Dublin + The East

Dublin + The East Travel Guide

The Cobblestone is located at the top of Smithfield, near the Four Courts, in the North Inner City. The D7 area has recently become very trendy among the late '20s and early '30s and many mingle with inner city Dubliners in this convivial old bar.

There’s nothing immediately distinctive or compelling about Peter’s…but then, unassuming comfort is essential for a good Dublin pub. What is notable here is the absence of both trinkety tourist-bait décor and flickering televisions—and the presence of real neighborhood locals.

Just 35 miles south of the city, and right in the heart of the beautiful Wicklow Mountains National Park, the hamlet of Glendalough makes a magical day trip from Dublin.

A 1960's Brutalist building set amid Trinity College's brilliant historic setting creates stark architectural contrast and delightful dissonance.

The resting place of 14 of the executed leaders of the insurrection of 1916.

Attending a true Dublin “trad session”—a group jam session featuring instruments like violin, mandolin, banjo, accordion, and uilleann pipes—is a memorable event.

The latest addition to the George’s Street scene takes a humorous angle on the current economic recession. The owners have outfitted the bar-restaurant like a tenement, with recycled furniture, a hodgepodge of tag-sale objets, and lines of hanging laundry.

The best in Irish design is showcased in this Nassau Street store, handily located between Trinity College and the National Museum on Kildare Street.

Walking into this somber, dignified Protestant church with its magnificent organ is certainly impressive—but the star attraction here is underneath your feet. After a guide opens a creaking door, revealing a dark stone staircase, you can creep down into the crypt of St.

A standout collection of European masters.

The cheeses are displayed on long wooden tables and kept at a constant temperature of around 50 degrees.

Devitts on Camden Street is a great little pub for a chat and a couple of pints. The atmosphere is relaxed and the sound of conversation is all that fills the air. The pints are great and the service is grand. The bar is quite long and the seating area is quite spacious.

It’s brash and showy, but this archetypal Dawson Street bar is still well worth a visit.

To the north of Dublin, the rural county of Meath and the Boyne Valley comprise an area rich with ancient sites. The best known among these is Newgrange, a 5,000-year-old passage tomb and ancient temple that predates Stonehenge (it’s part of a larger complex called Brú na Bóinne).

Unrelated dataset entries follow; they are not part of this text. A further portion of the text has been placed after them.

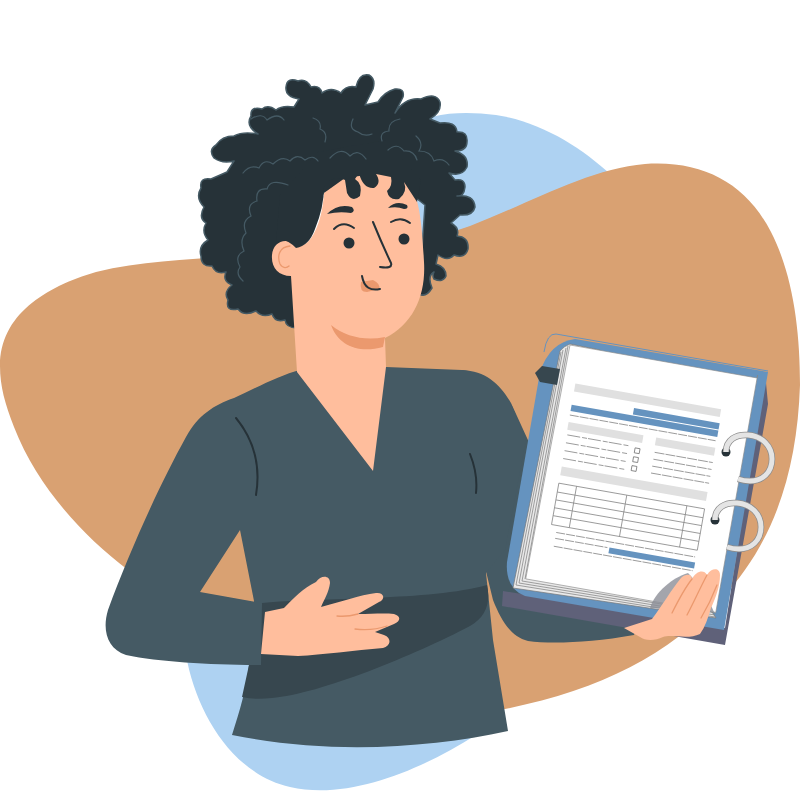
<!DOCTYPE html>
<html lang="en">
<head>
<meta charset="utf-8">
<title>Woman presenting a document binder</title>
<style>
:root{--sky:#aed2f2;--sand:#d9a172;--skin:#ffbe9d;--skin-shade:#eb996e;--ink:#263238;--curl:#455a64;--top:#455a64;--top-shade:#37474f;--binder:#6593bf;--binder-back:#5f6179;--paper:#fff;--bar:#e0e0e0;--rule:#8a8a8a}
html,body{margin:0;background:#fff;overflow:hidden}
svg{display:block;width:802px;height:791px}
.sky{fill:var(--sky)}.sand{fill:var(--sand)}.skin{fill:var(--skin)}.skin-shade{fill:var(--skin-shade)}
.ink{fill:var(--ink)}.top{fill:var(--top)}.top-shade{fill:var(--top-shade)}
.binder{fill:var(--binder)}.binder-back{fill:var(--binder-back)}.paper{fill:var(--paper)}.bar{fill:var(--bar)}
.line{fill:none;stroke:var(--ink);stroke-width:2;stroke-linecap:round;stroke-linejoin:round}
.curl{fill:none;stroke:var(--curl);stroke-width:1.2;stroke-linecap:round}
.hair{fill:var(--ink);stroke:var(--curl);stroke-width:1.5;stroke-linejoin:round}
.rule{fill:none;stroke:var(--rule);stroke-width:.8}
.finger{fill:none;stroke:var(--skin-shade);stroke-width:1.3;stroke-linecap:round}
</style>
</head>
<body>
<svg viewBox="0 0 802 791" role="img" aria-label="Smiling woman with curly hair holding an open ring binder with a form">
<defs>
<g id="ring">
<circle class="ink" cx="-22" cy="-6" r="4.5"/>
<path d="M-22-6C-22-18-12-24 0-23C14-22 24-12 24 1C24 15 14 23 2 23C-3 23-7 22-10 21" fill="none" stroke="#8d8d8d" stroke-width="6.5"/>
<path d="M-22-6C-22-18-12-24 0-23C14-22 24-12 24 1C24 15 14 23 2 23C-3 23-7 22-10 21" fill="none" stroke="#e4e4e4" stroke-width="5"/>
</g>
<rect id="checkbox" width="5" height="5" fill="#fff" stroke="#777" stroke-width=".8"/>
</defs>

<g id="backdrop">
<path class="sky" d="M400 130C430 112 462 111 496 115C540 122 580 146 612 176L520 260H400Z"/>
<path class="sky" d="M186 655C196 712 232 774 290 787C350 801 424 768 476 735L440 640H200Z"/>
<path class="sand" d="M0 366C0 315 45 287 96 272C140 261 185 260 230 256C300 252 400 251 470 226C530 203 588 169 645 164C704 160 746 184 771 232C793 275 800 330 800 385C797 475 772 545 722 598C668 655 600 690 505 709L330 700L200 610L128 570C82 535 37 486 14 427C5 404 0 386 0 366Z"/>
</g>

<g id="far-arm">
<path class="top" d="M462 370C486 371 500 384 511 403L538 462L520 585L640 618L634 635C590 643 550 644 528 641C510 636 501 620 493 600L482 555Z"/>
</g>

<g id="binder">
<path d="M544 352Q547 333 556 334L768 371" fill="none" stroke="#6593bf"/>
<path d="M507 555L501 584Q501 592 508 597" fill="none" stroke="#455a64"/>
<path class="binder-back" d="M503 591L725 628L765 372L768 404L725 645L502 606Z"/>
<path class="binder" d="M575 339L768 372L724 630L525 596Q505 588 507 562L540 372Q550 342 575 339Z"/>
<path d="M560 351Q564 346 570 344L600 350L566 560L712 612L716 618L513 588Z" fill="#e9e9e9" stroke="#777" stroke-width=".7"/>
<path class="rule" d="M561 352L516 585L715 617M563 350L519 583L715 615M566 348L522 581L716 613M568 346L525 579"/>
<path class="top-shade" d="M535 373L542 366L560 369L557 385L540 382Z"/>
<g id="form-sheet" transform="translate(570 345) rotate(10)">
<path class="paper" d="M0 0H190V-3V238H-3Z" stroke="#888" stroke-width=".6"/>
<g id="form-header">
<rect class="bar" x="12" y="37" width="148" height="8"/>
<rect class="binder" x="74" y="51" width="87" height="6.5"/>
<rect class="binder" x="12" y="58.5" width="149" height="6.5"/>
<path class="rule" d="M12 69H160" stroke-dasharray="9 1"/>
</g>
<g id="form-columns">
<rect class="bar" x="12" y="76" width="76" height="8"/>
<rect class="bar" x="101" y="76" width="60" height="8"/>
<path class="rule" d="M13 89H76M13 97H76M13 105H76M13 113H76" stroke-dasharray="13 2 5 1"/>
<path class="rule" d="M102 91H161M102 98H161M102 105H161M102 112H161" stroke-dasharray="10 1"/>
<use href="#checkbox" x="82" y="90"/><use href="#checkbox" x="82" y="99"/><use href="#checkbox" x="82" y="108"/>
</g>
<g id="form-table">
<rect class="bar" x="13" y="121" width="148" height="9"/>
<path class="rule" d="M13 138H161V180H13ZM13 147H161M13 155H161M13 163H161M13 171H161M31 138V180M82 138V180M143 138V180"/>
</g>
<g id="form-footer">
<path class="rule" d="M19 187H160M19 193H72M19 201H160" stroke-dasharray="9 1"/>
<rect class="binder" x="74" y="192.500" width="87" height="6"/>
</g>
</g>
<path d="M650 608C655 592 672 578 688 573L704 590L714 612Z" fill="#8c8f98" opacity=".8"/>
<use href="#ring" x="748" y="458"/>
<use href="#ring" x="737" y="526"/>
</g>

<g id="far-hand">
<path class="skin" d="M624 628L652 619C662 606 671 590 681 578C686 573 692 574 692 579C696 571 704 569 707 575C712 567 720 568 720 575C720 586 716 597 711 608C708 618 705 627 700 634C688 640 672 634 663 637C655 641 645 641 640 637Z"/>
<path class="finger" d="M692 579C684 589 678 601 672 613M707 575C700 588 694 602 687 615M717 585C712 598 707 608 701 618"/>
</g>

<g id="torso">
<path class="top" d="M300 370L386 367L462 370C480 373 500 386 512 406L526 440L505 550L486 573L493 640L508 731C430 748 330 755 232 735C240 710 246 690 249 665L256 620L254 601L240 530L200 592L262 603L260 665C210 665 160 662 126 655C107 649 102 630 108 610C130 550 160 484 186 437C198 415 214 405 234 398C258 387 280 375 300 370Z"/>
<path class="top-shade" d="M262 603C320 597 430 601 487 585C491 602 486 617 470 626C415 655 320 694 272 698Q256 700 242 697L249 665H261Z"/>
<path class="line" d="M236 418C254 440 261 465 256 495M470 454Q478 474 476 493"/>
</g>

<g id="near-hand">
<path class="skin" d="M265 612L284 608C294 598 303 588 316 582C321 575 330 575 330 583C329 592 324 600 321 607C340 602 360 595 376 593C384 592 386 599 379 602L358 614C372 614 384 613 394 614C401 616 401 621 394 624L375 632L384 635C392 638 391 646 383 648C355 650 322 655 298 656L261 654Z"/>
<path class="finger" d="M358 614Q347 617 337 616M387 626Q372 631 355 629"/>
</g>

<g id="head">
<g id="hair-back">
<path class="hair" d="M297 328Q286 328 285 320Q275 323 272 314Q262 318 256 311Q244 317 238 309Q225 312 228 300Q223 292 232 285Q222 281 226 272Q216 275 212 266Q201 267 201 256Q198 246 208 240Q201 232 206 223Q198 218 204 207Q195 198 201 188Q199 177 211 179L227 172L234 161Q222 164 214 158Q208 150 216 145Q222 136 234 136Q243 131 258 134Q245 126 251 116Q250 106 262 109Q268 104 276 110Q282 105 294 107L299 99Q285 97 286 87Q287 77 298 81Q306 78 311 87Q320 85 322 93Q331 86 341 93Q346 85 356 87Q359 73 369 75Q376 79 373 89L365 105L378 102Q384 92 395 89Q405 88 403 97L395 113Q405 97 421 99Q436 92 440 102Q442 112 430 119L440 123Q456 121 457 132Q468 131 467 142Q467 151 455 151Q469 155 467 167Q462 177 449 173L455 180Q465 178 465 187Q464 197 457 196Q474 194 475 207Q473 216 460 215L451 223Q460 228 457 236Q469 237 468 249Q465 259 454 255Q448 262 438 255L436 264Q446 267 446 276Q443 283 434 279Q432 276 434 272Q427 276 432 288Q426 298 419 294L425 205L380 170L320 195L295 250Z"/>
</g>
<path class="skin" d="M297 372L291 276C278 276 271 267 272 255C273 242 286 236 297 246C310 248 322 225 324 193L345 178L388 172L406 180C420 193 422 226 424 262C426 294 414 324 385 338L386 367L373 471Z"/>
<path class="skin-shade" d="M331 325C346 337 365 341 385 337L383 347C358 354 338 345 331 325Z"/>
<path class="finger" d="M290 246C279 247 277 256 280 264C283 269 287 268 289 266"/>
<g id="hair-front">
<path class="ink" d="M296 248Q309 246 315 229Q324 207 324 187Q333 174 345 180L347 193Q352 203 360 196Q363 184 355 179L359 173Q363 189 374 188Q382 183 376 174L391 177Q393 186 387 191Q389 201 399 199Q408 192 404 182L417 202L421 180L385 140L318 152L280 195L276 242Q284 236 296 248Z"/>
<path class="curl" d="M313 118Q322 121 320 129Q328 132 325 142M353 119Q348 129 358 132Q364 137 372 134M400 119Q388 121 389 131Q379 132 382 141M243 173Q250 164 259 168Q264 158 273 164Q282 155 290 161Q297 153 305 160Q313 154 318 161M416 136Q424 143 419 151Q431 151 434 161Q443 157 449 165M288 185Q270 178 267 189Q255 188 257 201Q246 204 251 216Q241 221 246 233Q239 240 244 251Q234 256 240 267Q235 274 243 281M251 119Q262 112 267 120Q278 112 284 120M388 150Q397 142 404 151Q414 150 417 160M330 158Q341 146 350 156Q358 148 366 159"/>
</g>
<g id="face">
<path class="ink" d="M327 214Q338 203 352 207Q356 211 351 213Q339 211 327 214ZM388 208Q396 200 407 205Q409 209 404 209Q397 206 388 208Z"/>
<path class="line" d="M334 229Q343 220 354 228M391 222Q401 216 410 223"/>
<circle class="ink" cx="349" cy="243" r="5.5"/>
<circle class="ink" cx="404" cy="239" r="5.5"/>
<path class="line" d="M373 222Q382 244 391 263Q393 269 380 267"/>
<path class="skin-shade" d="M361 282Q359 292 367 292L379 289Q381 284 373 280Z"/>
<path class="line" d="M362 276C364 288 371 291 380 289"/>
</g>
</g>
</svg>
</body>
</html>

An oasis of tranquillity in the teeming center of Dublin, this campus of wide green lawns and stately 16th-century buildings is the city’s undisputed jewel.